> **Problem description**
Please report how many lines in these records contain the string "left", and give nothing besides the number.

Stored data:
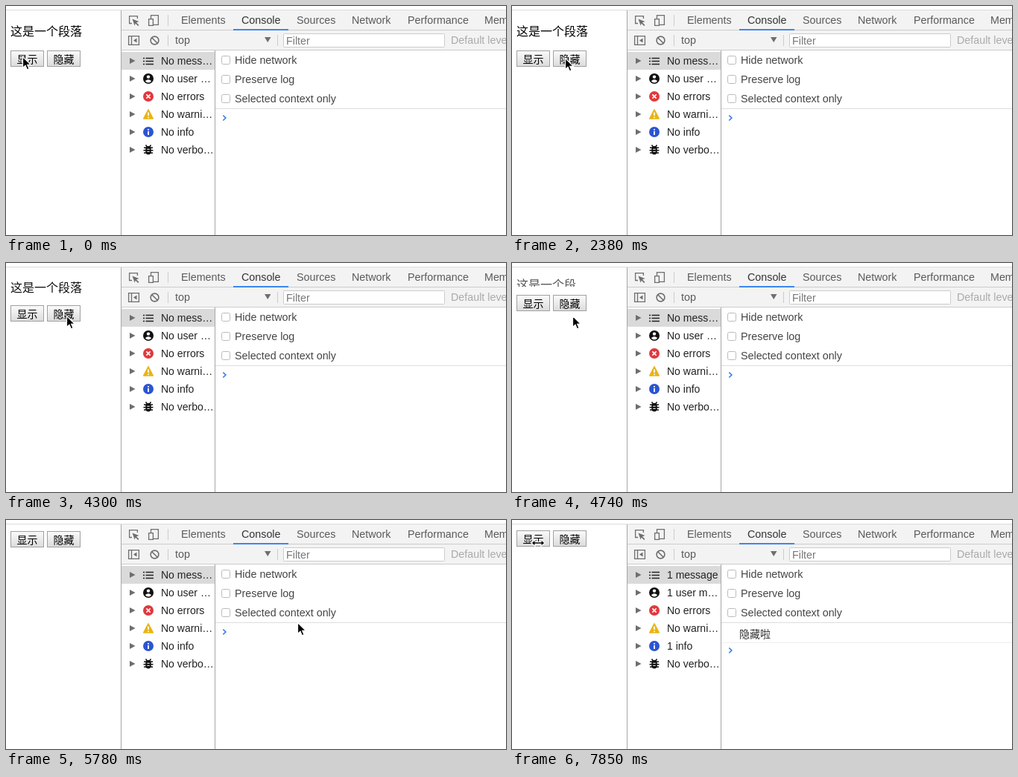
An HTML page that plays this animation: 671x309 px, repeating every 8 s.

```html
<!DOCTYPE html>
<html lang="zh-CN">
<head>
<meta charset="utf-8">
<style>
html, body { margin: 0; width: 100%; height: 100%; overflow: hidden; background: #fff; }
svg, p, .btn { position: absolute; margin: 0; }
svg { left: 0; top: 0; font: 14.3px "Liberation Sans", Arial, sans-serif; }
p, .btn, .zh { font-family: "Noto Sans CJK SC", "Noto Sans CJK", sans-serif; }
p { left: 6px; width: 140px; font-size: 16px; line-height: 22px; overflow: hidden; color: #000; }
.btn { box-sizing: border-box; width: 45px; height: 22px; border: 1px solid #a0a0a0; font-size: 14px;
  line-height: 20px; text-align: center; color: #000; background: linear-gradient(#fafafa, #dcdcdc); }
.btn.down { background: #aaa; }
</style>
</head>
<body>
<svg id="tools" width="671" height="309" fill="#303030">
  <path d="M0 5.5H671" stroke="#ddd"/>
  <path d="M155 6H671V60H155Z" fill="#f3f3f3"/>
  <path d="M155 32.5H671M155 59.5H671" stroke="#ccc"/>
  <path d="M305 31H379V33H305Z" fill="#3b86f0"/>
  <path d="M155 62H280V86H155Z" fill="#dadada"/>
  <path d="M154.5 6V309M280.5 60V309" stroke="#a6a6a6"/>
  <path d="M281 138.5H671" stroke="#ddd"/>
  <path d="M217.5 12V27M217.5 39V54M364.5 39V54" stroke="#ccc"/>

  <!-- toolbar icons -->
  <g fill="none" stroke="#6e6e6e" stroke-width="1.3">
    <path d="M169 23.5H165.6V13.6H176.4V17"/>
    <path d="M194.5 17V12.6H204.4V25.4H198M191.6 17.6H197.4V26.4H191.6Z"/>
    <path d="M164.6 40.6H178.4V52.4H164.6ZM168.5 41V52"/>
    <circle cx="199.5" cy="46.5" r="5.4" stroke-width="1.6"/>
    <path d="M195.7 42.7L203.3 50.3" stroke-width="1.6"/>
  </g>
  <path d="M169.5 17.5L178.5 21L175 22.3 178.4 25.7 177.2 26.9 173.8 23.5 172.6 26.6Z" fill="#6e6e6e"/>
  <path d="M175.5 43.5V49.5L171 46.5Z" fill="#6e6e6e"/>
  <path d="M347 42H355.5L351.2 49Z" fill="#6e6e6e"/>
  <rect x="372.5" y="37.5" width="216" height="18" rx="1" fill="#fff" stroke="#ccc"/>

  <!-- sidebar icons -->
  <path d="M184 70.5H186M187.5 70.5H198M184 74.5H186M187.5 74.5H198M184 78.5H186M187.5 78.5H198" stroke="#222" stroke-width="1.7"/>
  <circle cx="191" cy="98" r="7" fill="#111"/>
  <circle cx="191" cy="95.6" r="2.2" fill="#fff"/>
  <path d="M186.8 101.2Q191 97.4 195.2 101.2Q191 105.6 186.8 101.2Z" fill="#fff"/>
  <circle cx="191" cy="122" r="7" fill="#e0393e"/>
  <path d="M188.4 119.4L193.6 124.6M193.6 119.4L188.4 124.6" stroke="#fff" stroke-width="1.6"/>
  <path d="M191 139.8L197.4 152H184.6Z" fill="#e9b414" stroke="#e9b414" stroke-width="1.4" stroke-linejoin="round"/>
  <path d="M191 143.5V148M191 149.4V151.2" stroke="#fff" stroke-width="1.7"/>
  <circle cx="191" cy="170" r="7" fill="#2b55d0"/>
  <path d="M191 166V167.8M191 169V174" stroke="#fff" stroke-width="1.8"/>
  <rect x="187.3" y="189" width="7.4" height="11.5" rx="3.7" fill="#111"/>
  <path d="M185 191.2H197M184.5 194.7H197.5M185 198.2H197M187.5 187.5L189.3 190M194.5 187.5L192.7 190" stroke="#111" stroke-width="1.5"/>
  <path d="M189.3 193.3H192.7M189.3 196.4H192.7" stroke="#fff"/>

  <g id="log">
    <text class="zh" x="305" y="159" font-size="14">隐藏啦</text>
    <path d="M281 165.5H671" stroke="#eee"/>
  </g>
  <path id="prompt" d="M291.3 147.5L294.8 151L291.3 154.5" fill="none" stroke="#3b7de8" stroke-width="1.7"/>
  <path id="caret" d="M305 144H306V160H305Z" fill="#000"/>
</svg>
<p id="para">这是一个段落</p>
<div class="btn" id="show" style="left:6px">显示</div>
<div class="btn" id="hide" style="left:55px">隐藏</div>
<svg width="671" height="309">
  <g id="mouse" stroke="#fff" stroke-width="1.2">
    <path id="arrow" d="M.5 .5V15.5L4 12.3 6.3 17.8 9 16.7 6.7 11.4H11.3Z"/>
    <path id="resize" d="M-9 0L-4 -4.5V-1.3H4V-4.5L9 0L4 4.5V1.3H-4V4.5Z"/>
  </g>
</svg>
<script>
const $ = id => document.getElementById(id);
const LOOP = 8000, STEP = LOOP / 54;
const HIDE_AT = 3970, HIDE_MS = 2000;

function add(tag, attrs, text = '') {
  const el = document.createElementNS('http://www.w3.org/2000/svg', tag);
  for (const k in attrs) el.setAttribute(k, attrs[k]);
  el.textContent = text;
  $('tools').insertBefore(el, $('log'));
  return el;
}
const label = (x, y, text, fill = '#303030', size = 14.3) =>
  add('text', { x, y, fill, 'font-size': size }, text);

[[235, 'Elements'], [316, 'Console'], [390, 'Sources'], [464, 'Network'], [539, 'Performance'], [642, 'Memory']]
  .forEach(([x, name]) => label(x, 24, name, name === 'Console' ? '#333' : '#5a5a5a'));
label(227, 51, 'top', '#5a5a5a');
label(376, 52, 'Filter', '#777');
label(597, 51, 'Default levels', '#aaa');

['Hide network', 'Preserve log', 'Selected context only'].forEach((name, i) => {
  const y = 73 + 26 * i;
  add('rect', { x: 289.5, y: y - 5.5, width: 11, height: 11, rx: 2, fill: '#fff', stroke: '#bbb' });
  label(307, y + 5, name, '#444');
});

const before = ['No mess…', 'No user …', 'No errors', 'No warni…', 'No info', 'No verbo…'];
const after = ['1 message', '1 user m…', 'No errors', 'No warni…', '1 info', 'No verbo…'];
const rows = before.map((name, i) => {
  const y = 74 + 24 * i;
  add('path', { d: `M166 ${y - 4}L173.5 ${y}L166 ${y + 4}Z`, fill: '#6e6e6e' });
  return label(208, y + 5, name, '#222', 14);
});

// pointer path: step, x, y
const path = [[0, 22, 68], [2, 22, 68], [6, 70, 70], [9, 70, 70], [10, 71, 70], [17, 71, 70], [24, 81, 71],
  [36, 81, 71], [40, 494, 160], [41, 460, 160], [44, 382, 168], [49, 39, 32], [53, 33, 30], [54, 33, 30]];

function pointer(n) {
  const i = path.findIndex(k => k[0] > n), [a, ax, ay] = path[i - 1], [b, bx, by] = path[i];
  const f = (n - a) / (b - a);
  return [ax + (bx - ax) * f, ay + (by - ay) * f];
}

const toggle = (id, on) => $(id).style.display = on ? '' : 'none';

function draw(now) {
  const n = Math.floor(now % LOOP / STEP), t = n * STEP;

  // the paragraph's size, margins and opacity shrink together
  const p = Math.min(1, Math.max(0, (t - HIDE_AT) / HIDE_MS));
  const left = 0.5 + Math.cos(Math.PI * p) / 2, done = p === 1;
  const top = 6 + Math.max(8, 16 * left), style = $('para').style;
  style.top = top + 'px';
  style.width = 140 * left + 'px';
  style.height = 22 * left + 'px';
  style.opacity = left;
  toggle('para', !done);
  $('show').style.top = $('hide').style.top = Math.round(top + 38 * left) + 'px';
  $('hide').classList.toggle('down', n === 26);

  toggle('log', done);
  $('prompt').setAttribute('transform', `translate(0 ${done ? 25 : 0})`);
  rows.forEach((row, i) => row.textContent = (done ? after : before)[i]);
  toggle('caret', t > 1850 && t < 3800 && (t - 1850) % 1000 < 500);

  const [x, y] = pointer(n);
  $('mouse').setAttribute('transform', `translate(${Math.round(x)} ${Math.round(y)})`);
  toggle('arrow', n < 49);
  toggle('resize', n >= 49);
}

const start = performance.now();
function tick() {
  draw(performance.now() - start);
  requestAnimationFrame(tick);
}
tick();
</script>
</body>
</html>
```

> **Solution to this exercise**
10